Like all hands, the high-card principle prevails in the event of multiple straights, with the player holding the highest value card in the straight winning the hand. For example, if one player has 2 3 4 5 6 and another 3 4 5 6 7, the player with the straight to the 7 will win the hand.

Flush

Flush

Flush

A flush is a hand where a player boasts five cards of any order that are all of the same suit. Flushes are ranked by the highest card in the suit, but the suits themselves are not ranked. In other words, a queen-high spade flush is ranked evenly with a queen-high heart flush.

If two players share the same high card, then the winner will be decided by the kicker.

 

Full House

Two Full Houses - hand on the right wins

Two Full Houses – hand on the right wins

One of the stronger hands in poker, a full house describes when a player has both a set (three cards of matching value) and a separate pair (two cards of matching value). When two full houses, colloquially known as ‘boats,’ come against each other, precedence is given to the player with the higher set. If both players share the set (something only possible in poker games with communal cards) then the values of the pair will be compared.

As a defined five-card hand, the kicker will not come into play in a full house faceoff.

Four of a Kind

Two players with Four of a Kind - Player on the right wins with a higher kicker card

Two players with Four of a Kind – Player on the right wins with a higher kicker card

Also known as quads, four of a kind is a poker hand in which a player has collected all four cards of any particular value. In a situation with two groups of quads, the cards of higher value will be the winner.

If players share the same group of quads (only possible if all four cards are present among the community cards) a kicker can decide the winner.

Straight Flush

Straight Flush (This example is a Royal Flush, more specifically)

Straight Flush (This example is a Royal Flush, more specifically)

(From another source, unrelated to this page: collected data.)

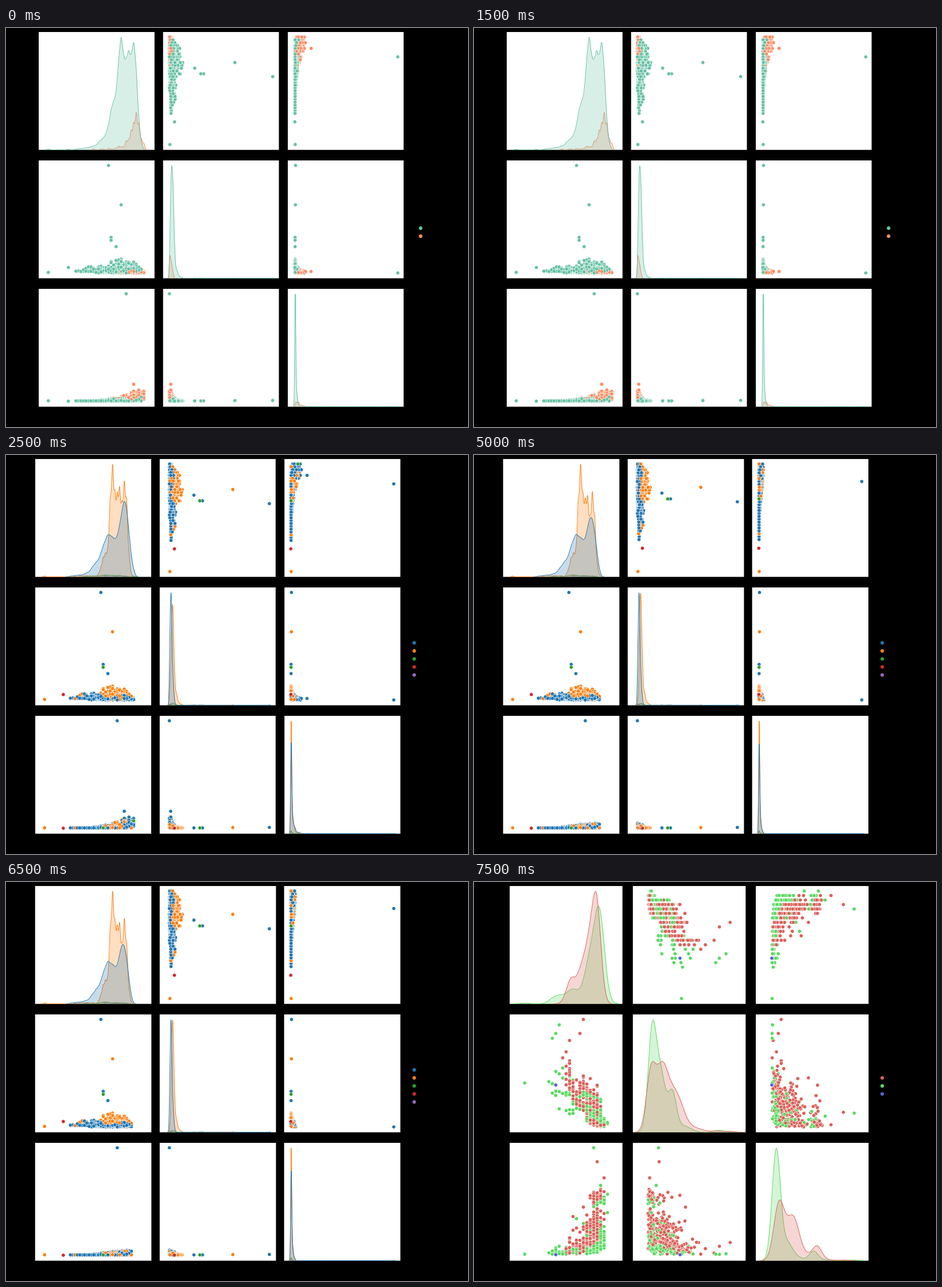
Write a matplotlib script that moves like this. It is 805 px wide and 696 px high and loops after 10 s.

```python
import matplotlib.pyplot as plt
import numpy as np
from matplotlib.animation import ArtistAnimation
from matplotlib.patches import Rectangle

W, H, DPI = 805, 696, 64
PT = 72 / DPI  # points per pixel
TOPS, PANEL_H, PEAK_H = (7, 231, 455), 205.6, 196
Y0, DY = (203.2, 427.2, 651), 187.4
DOT = (6.3 * PT) ** 2

SET2 = ["#66c2a5", "#fc8d62"]
TAB = ["#1f77b4", "#ff7f0e", "#2ca02c", "#d62728", "#9467bd"]
HLS = ["#db5f57", "#57db5f", "#575fdb"]


def mixture(rng, score, parts):
    """Evenly spaced quantiles of (weight, mean, sigma) parts, in the order of score."""
    weight, mean, sigma = np.array(parts).T
    n, fine = len(score), 60
    part = rng.choice(len(parts), n * fine, p=weight / weight.sum())
    values = np.empty(n)
    values[np.argsort(score)] = np.sort(rng.normal(mean[part], sigma[part]))[fine // 2::fine]
    return values


def linked(rng, score, rho):
    """A normal score with correlation rho to another one."""
    return rho * score + np.sqrt(1 - rho ** 2) * rng.normal(size=len(score))


def skewed_data(rng):
    """Columns: step, second, third, group, kind."""
    def cloud(n, kind, k_parts, v_parts):
        k = np.clip(np.rint(mixture(rng, rng.normal(size=n), k_parts)), 11, 38)
        v = np.abs(mixture(rng, rng.normal(size=n), v_parts))
        ceiling = .03 + .16 * np.clip(1 - ((k - 26) / 11.5) ** 2, 0, 1)
        v = ceiling * (1 - np.exp(-v / ceiling))
        rise = np.clip((k - 27) / 10, 0, 1)
        group = (rng.random(n) < .03 + .5 * rise ** 3) | (k == 38)
        growth = np.clip((k - 18) / 14, 0, 1)
        w = .003 + .045 * growth * rng.random(n) ** 6 * np.clip(1 - v / .13, 0, 1)
        w_side = .003 + (.03 + .09 * rise) * rng.beta(1, 2, n)
        v_side = .045 * rng.random(n) ** 1.5 * (1 - w_side / .17)
        return np.column_stack([k, np.where(group, v_side, v), np.where(group, w_side, w),
                                group, np.full(n, kind)])

    blue_k = [(.44, 34.3, 1.6), (.23, 30.1, 2.1), (.18, 26.7, 1.8), (.13, 23, 2.6), (.02, 16, 3)]
    orange_k = [(.27, 28.7, .8), (.07, 30, .7), (.28, 31.7, 1), (.29, 34.4, .9), (.09, 25.7, 1.2), (.01, 18, 3)]
    blue_v = [(.78, .016, .009), (.2, .037, .012), (.02, .06, .03)]
    orange_v = [(.66, .033, .011), (.17, .055, .01), (.13, .08, .025), (.04, .14, .05)]
    points = np.vstack([
        cloud(800, 0, blue_k, blue_v),
        cloud(900, 1, orange_k, orange_v),
        cloud(20, 2, [(1, 28, 5)], [(1, .03, .02)]),
        cloud(4, 4, [(1, 30, 3)], [(1, .01, .01)]),
    ])
    outliers = [
        (24, 1, .007, 0, 0), (29, .634, .006, 0, 1), (31, 0, 1, 0, 0),
        (25, .331, .003, 0, 0), (25, .304, .003, 0, 2), (27, .245, .003, 0, 0),
        (0, .005, .004, 0, 1), (8, .05, 0, 0, 3), (34, .013, .158, 1, 0),
    ]
    return np.vstack([rng.permutation(points), outliers])


def broad_data(rng):
    """Columns: step, second, third, kind."""
    def cloud(n, kind, k_parts, v_parts, w_parts):
        score = rng.normal(size=n)
        k = np.clip(np.rint(mixture(rng, score, k_parts)), 7, 24)
        v = mixture(rng, linked(rng, score, -.82), v_parts)
        w = mixture(rng, linked(rng, score, .65), w_parts)
        return np.column_stack([k, np.abs(v), np.maximum(w, .01), np.full(n, kind)])

    red = cloud(260, 0, [(.48, 20.8, .85), (.26, 18.6, .9), (.13, 16.3, .9), (.13, 13.4, 1)],
                [(.28, .035, .025), (.36, .17, .05), (.33, .33, .08), (.03, .58, .08)],
                [(.42, .09, .035), (.09, .18, .03), (.34, .27, .045), (.04, .4, .04), (.11, .55, .03)])
    green = cloud(240, 1, [(.57, 21.6, .8), (.26, 18.8, .9), (.12, 14, 1.5), (.05, 9.5, 1.5)],
                  [(.47, .05, .022), (.26, .147, .03), (.06, .22, .03), (.17, .3, .02), (.04, .45, .06)],
                  [(.77, .06, .022), (.12, .19, .03), (.04, .28, .04), (.07, .51, .03)])
    outliers = [
        (17, 1, .118, 0), (16, .87, .083, 0), (13, .805, .02, 0), (21, .136, .87, 0), (23, .02, .72, 0),
        (0, .408, .01, 1), (10, .95, .014, 1), (9, .87, .008, 1), (8, .825, .01, 1),
        (20, .128, 1, 1), (22, .1, .65, 1), (24, .04, .396, 1), (9, .39, .005, 2),
    ]
    return np.vstack([rng.permutation(np.vstack([red, green])), outliers])


fig = plt.figure(figsize=(W / DPI, H / DPI), dpi=DPI, facecolor="black")
ax = fig.add_axes([0, 0, 1, 1])
ax.set(xlim=(0, W), ylim=(H, 0))
ax.axis("off")


def density(x, smoothing):
    """Grid and summed Gaussian kernels, cut three bandwidths past the data."""
    width = max(smoothing * x.std(), .85)
    grid = np.linspace(x.min() - 3 * width, x.max() + 3 * width, 1200)
    return grid, np.exp(-.5 * ((grid[:, None] - x) / width) ** 2).sum(axis=1) / width


def draw_densities(x, kinds, palette, smoothing, base, clip):
    curves = {kind: density(x[kinds == kind], smoothing)
              for kind in reversed(range(len(palette))) if (kinds == kind).sum() > 1}
    scale = PEAK_H / max(height.max() for _, height in curves.values())
    artists = []
    for kind, (grid, height) in curves.items():
        y = base - scale * height
        artists.append(ax.fill_between(grid, y, base, color=palette[kind], alpha=.25, lw=0, zorder=2))
        artists += ax.plot(grid, y, color=palette[kind], lw=.95 * PT, zorder=2)
    for artist in artists:
        artist.set_clip_path(clip)
    return artists


def scene(lefts, width, x0, dx, values, kinds, palette, smoothing, legend):
    """Artists of one 3 x 3 pair plot."""
    kinds = kinds.astype(int)
    colors = np.array(palette)[kinds]
    values = values[:, :3] / [values[:, 0].max(), 1, 1]
    xs = np.array(x0) + np.array(dx) * values
    ys = np.array(Y0) - DY * values
    artists = []
    for row, top in enumerate(TOPS):
        for col, left in enumerate(lefts):
            panel = ax.add_patch(Rectangle((left, top), width, PANEL_H, fc="white", lw=0,
                                           snap=False, zorder=1))
            artists.append(panel)
            if row == col:
                artists += draw_densities(xs[:, col], kinds, palette, smoothing,
                                          top + PANEL_H - .2, panel)
            else:
                dots = ax.scatter(xs[:, col], ys[:, row], s=DOT, c=colors, edgecolors="white",
                                  linewidths=.6 * PT, zorder=2)
                dots.set_clip_path(panel)
                artists.append(dots)
    x, y = legend
    artists.append(ax.scatter([x] * len(palette), y + 14 * np.arange(len(palette)),
                              s=DOT, c=palette, linewidths=0, zorder=2))
    return artists


skewed = skewed_data(np.random.default_rng(4))
main = skewed[skewed[:, 3] == 0]
broad = broad_data(np.random.default_rng(9))

scenes = [
    scene((57, 273.7, 491), 201.8, (73.7, 284.7, 503.2), (166.3, 180, 179.5),
          skewed, skewed[:, 3], SET2, .13, (722.4, 349.2)),
    scene((51, 267.8, 485.2), 202, (67.2, 284.7, 496.2), (155.2, 174.2, 179.5),
          skewed, skewed[:, 4], TAB, .13, (711.3, 327.7)),
    scene((50.7, 267.8, 484.6), 202.6, (67.2, 284.7, 496.2), (151.2, 174.2, 179.5),
          main, main[:, 4], TAB, .13, (711.3, 327.7)),
    scene((62.2, 276.8, 491), 196.5, (88.3, 303.2, 518.2), (144.4, 143, 144.2),
          broad, broad[:, 3], HLS, .32, (711.3, 341.7)),
]

anim = ArtistAnimation(fig, scenes, interval=2500, repeat=True, repeat_delay=0, blit=False)
plt.show()
```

The rarest of the rare, a straight flush requires a player to have five sequential cards within the same suit. The highest of these hands is a Royal Flush, wherein a player has the 10 J Q K A of the same suit (shown on the right). Straight Flushes are extremely rare, and can only be beaten by straight flushes with a higher range.